The caps applied for approximately ten years until they were declared unconstitutional in the Florida Supreme Court case of Estate of McCall v. U.S., 134 So.3d 894 (Fla. 2014). The Court found that these caps violated a citizen’s constitutional right to equal protection. Because the cap applied regardless of the number of claimants, it was poised to arbitrarily diminish compensation for cases in which there were multiple victims. The McCall Court also found that the cap did not bear a rational relationship to the purported medical malpractice insurance crisis in Florida. In fact, the Court called the Task Force’s finding of a “medical malpractice crisis” to be dubious and questionable.
The McCall holding was specifically limited to wrongful death cases. The question remained open as to whether the caps were unconstitutional in the context of personal injury cases arising from medical malpractice. Now, this question is not as open as it had been in 2014, post-McCall. Since McCall, the Fourth District Court of Appeal has twice declared that the medical malpractice caps are unconstitutional in personal injury cases as well. In North Broward Hospital District v. Kalitan, 174 So.3d 403 (Fla. 4th DCA 2015), the court was persuaded by McCall and found that caps on noneconomic damages in personal injury cases arising from medical malpractice likewise violated the Equal Protection Clause of the Florida Constitution. Similarly, in Go v. Normil, 184 So.3d 554 (Fla. 4th DCA 2016), the Fourth District Court of Appeal declared again that the caps were unconstitutional in the context of personal injury.

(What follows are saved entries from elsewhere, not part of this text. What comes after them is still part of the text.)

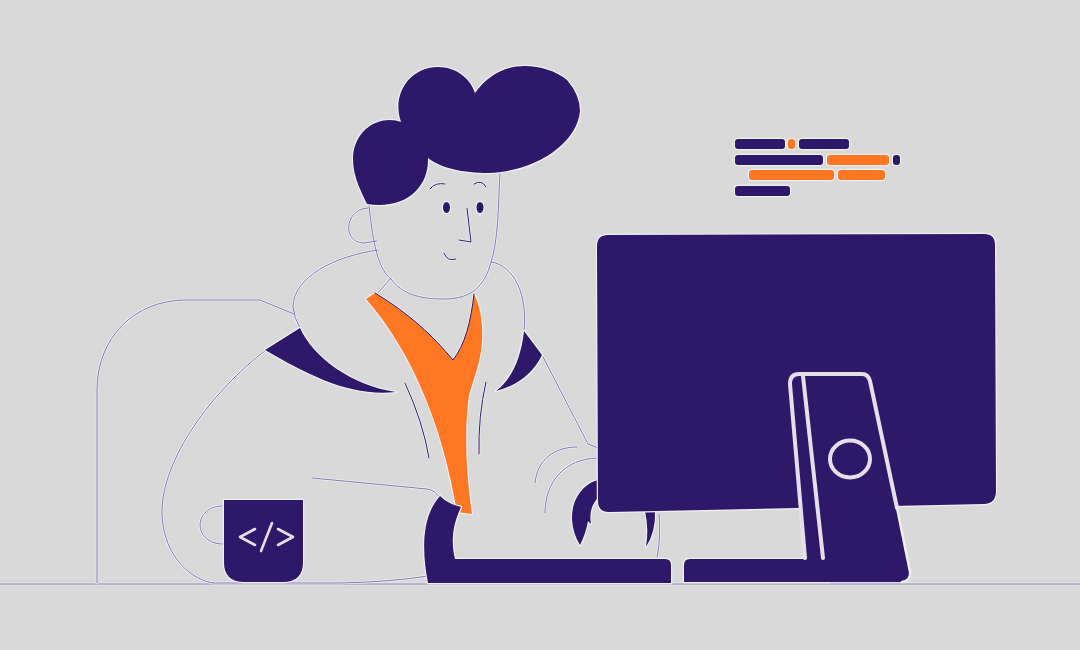
<!DOCTYPE html>
<html lang="en">
<head>
<meta charset="utf-8">
<title>Developer at a desk</title>
<style>
:root {
  --ground: #d9d9d9;
  --indigo: #2d1869;
  --orange: #ff7722;
  --hairline: #8279b0;
  --halo: #f1f0f4;
  --light: #e4e0e8;
}
html, body { margin: 0; height: 100%; overflow: hidden; background: var(--ground); }
svg { display: block; width: 1080px; height: 650px; }
.fill-indigo { fill: var(--indigo); }
.fill-orange { fill: var(--orange); }
.edged { stroke: var(--halo); stroke-width: 2.4; stroke-linejoin: round; paint-order: stroke; }
.halo { fill: none; stroke: var(--halo); stroke-width: 2.4; stroke-linecap: round; }
.hairline { fill: none; stroke: var(--hairline); stroke-width: 1; stroke-linecap: round; }
.feature { fill: none; stroke: var(--indigo); stroke-width: 1; stroke-linecap: round; stroke-linejoin: round; }
.light-line { fill: none; stroke: var(--light); stroke-linecap: round; stroke-linejoin: round; }
</style>
</head>
<body>
<svg viewBox="0 0 1080 650" role="img" aria-label="A developer in a hoodie typing at a desktop computer, with a mug on the desk">
  <defs>
    <g id="outlines">
      <path id="chair" d="M97 583V390C97 338 134 300 186 300H260L294 314"/>
      <path id="hood-left" d="M378 250C335 256 293 277 293 307Q294 318 300 328"/>
      <path id="hood-right" d="M491 262C514 265 528 295 524 331"/>
      <path id="sleeve-left" d="M266 350C212 391 162 459 162 512C162 548 184 578 213 583"/>
      <path id="forearm-top" d="M312 478L427 489Q435 490 440 498"/>
      <path id="forearm-bottom" d="M213 583H340Q390 582 428 576"/>
      <path id="sleeve-right" d="M542 355L588 444L598 448"/>
      <path id="cuff-outer" d="M535 483C537 460 554 447 577 447"/>
      <path id="cuff-inner" d="M545 513C545 481 565 459 597 458"/>
      <path id="hand-edge" d="M659 514Q661 538 657 558"/>
      <path id="ear" d="M368 208C344 209 342 243 364 243L377 241"/>
      <path id="face" d="M369 205C373 246 379 270 391 279C402 294 420 299 443 299C468 299 482 290 490 266C499 238 498 207 500 172"/>
      <path id="neck" d="M391 278L377 294"/>
      <path id="mug-handle" d="M224 506C192 505 192 545 224 544"/>
    </g>
    <g id="drawstrings">
      <path d="M405 383Q423 422 429 458"/>
      <path d="M486 382Q478 417 479 454"/>
    </g>
  </defs>

  <rect id="background" width="1080" height="650" fill="var(--ground)"/>

  <g id="desk">
    <line class="halo" x1="0" y1="584" x2="1080" y2="584"/>
    <line class="hairline" x1="0" y1="584" x2="1080" y2="584"/>
  </g>

  <g id="line-work">
    <use href="#outlines" class="halo"/>
    <use href="#outlines" class="hairline"/>
    <use href="#drawstrings" class="halo"/>
    <use href="#drawstrings" class="feature"/>
  </g>

  <g id="hair" class="fill-indigo edged">
    <path d="M367 204C357 184 353 172 353 159C353 137 369 120 390 120Q396 120 401 122C391 93 411 67 438 67C456 67 470 78 475 93C489 74 506 66 525 66C540 66 556 71 567 80Q580 95 580 111C577 145 533 172 488 173C464 173 440 168 428 158C429 188 405 210 367 204Z"/>
  </g>

  <g id="face-features">
    <g class="halo">
      <path d="M430 189Q435 182 445 184M474 184Q482 179 486 187M467 208L471 242L459 240M444 253Q447 262 456 259"/>
    </g>
    <g class="feature">
      <path d="M430 189Q435 182 445 184"/>
      <path d="M474 184Q482 179 486 187"/>
      <path d="M467 208L471 242L459 240"/>
      <path d="M444 253Q447 262 456 259"/>
    </g>
    <g class="fill-indigo edged">
      <ellipse cx="446.5" cy="207.5" rx="3.5" ry="5.5"/>
      <ellipse cx="480" cy="207.5" rx="3.5" ry="5.5"/>
    </g>
  </g>

  <g id="hoodie">
    <path id="shirt" class="fill-orange edged" d="M366 299L375 293C411 315 433 336 453 360C465 345 471 321 474 294C481 308 483 325 482 342C481 360 474 378 469 395C464 430 466 475 472 514L457 512C443 429 414 354 366 299Z"/>
    <path id="collar" class="feature" d="M375 293C411 315 433 336 453 360C465 345 471 321 474 294"/>
    <path id="hood-shadow-left" class="fill-indigo edged" d="M265 350L300 328C313 357 352 386 396 392C351 397 310 376 265 350Z"/>
    <path id="hood-shadow-right" class="fill-indigo edged" d="M524 331L542 355C534 372 519 385 496 391C513 378 521 357 524 331Z"/>
  </g>

  <g id="keyboard-and-cuffs" class="fill-indigo edged">
    <path id="keyboard-left" d="M440 496Q448 504 461 507C452 526 451 543 455 559H665Q671 559 671 565V583H428C422 552 421 517 440 496Z"/>
    <path id="keyboard-right" d="M690 559H830V582H684V565Q684 559 690 559Z"/>
    <path id="hand-left-shadow" d="M599 480C583 483 571 500 572 520Q573 534 580 545Q586 533 588 521L591 524Q588 507 599 497Z"/>
    <path id="hand-right-shadow" d="M645 511H655Q656 531 646 547Q649 530 645 511Z"/>
  </g>

  <g id="monitor">
    <path id="screen" class="fill-indigo edged" d="M608 235L984 234Q995 234 995 245L996 491Q996 503 985 504L609 512Q598 512 598 501L597 246Q597 235 608 235Z"/>
    <path id="stand" class="fill-indigo" d="M799 374H862Q868 374 870 381L910 572Q911 581 902 582H814Q806 582 805 573L790 384Q790 374 799 374Z"/>
    <g class="light-line" stroke-width="4">
      <path id="stand-edge" d="M805 558L790 384Q790 374 799 374H862Q868 374 870 381L897 508"/>
      <path id="stand-fold" d="M803 376L823 558"/>
      <ellipse id="stand-opening" cx="850" cy="459" rx="20" ry="18.5"/>
    </g>
    <path class="halo" d="M897 508L910 572Q911 581 902 582" stroke-width="1"/>
  </g>

  <g id="mug">
    <path class="fill-indigo edged" d="M224 500H303V562Q303 582 283 582H244Q224 582 224 562Z"/>
    <g id="code-mark" class="light-line" stroke-width="2.6">
      <path d="M255 529L240 537L255 545"/>
      <path d="M272 523L261 551"/>
      <path d="M278 529L293 537L278 545"/>
    </g>
  </g>

  <g id="code-lines" class="edged">
    <g class="fill-indigo">
      <rect x="735" y="139" width="50" height="10" rx="3"/>
      <rect x="799" y="139" width="50" height="10" rx="3"/>
      <rect x="735" y="155" width="88" height="10" rx="3"/>
      <rect x="893" y="155" width="7" height="10" rx="3"/>
      <rect x="735" y="186" width="55" height="10" rx="3"/>
    </g>
    <g class="fill-orange">
      <rect x="788" y="139" width="7" height="10" rx="3"/>
      <rect x="827" y="155" width="62" height="10" rx="3"/>
      <rect x="749" y="170" width="85" height="10" rx="3"/>
      <rect x="838" y="170" width="47" height="10" rx="3"/>
    </g>
  </g>
</svg>
</body>
</html>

In short, the monetary amount of your pain and suffering will not be limited by statute in the context of wrongful death; the caps no longer exists. The caps that currently exist for
personal injury have been challenged and are susceptible to being chiseled away under the reasoning the Florida Supreme Court adopted in the McCall case. To have your case thoroughly evaluated by an experienced medical malpractice attorney, please contact The Patient’s Law Firm to speak directly with nurse attorney Christa Carpenter.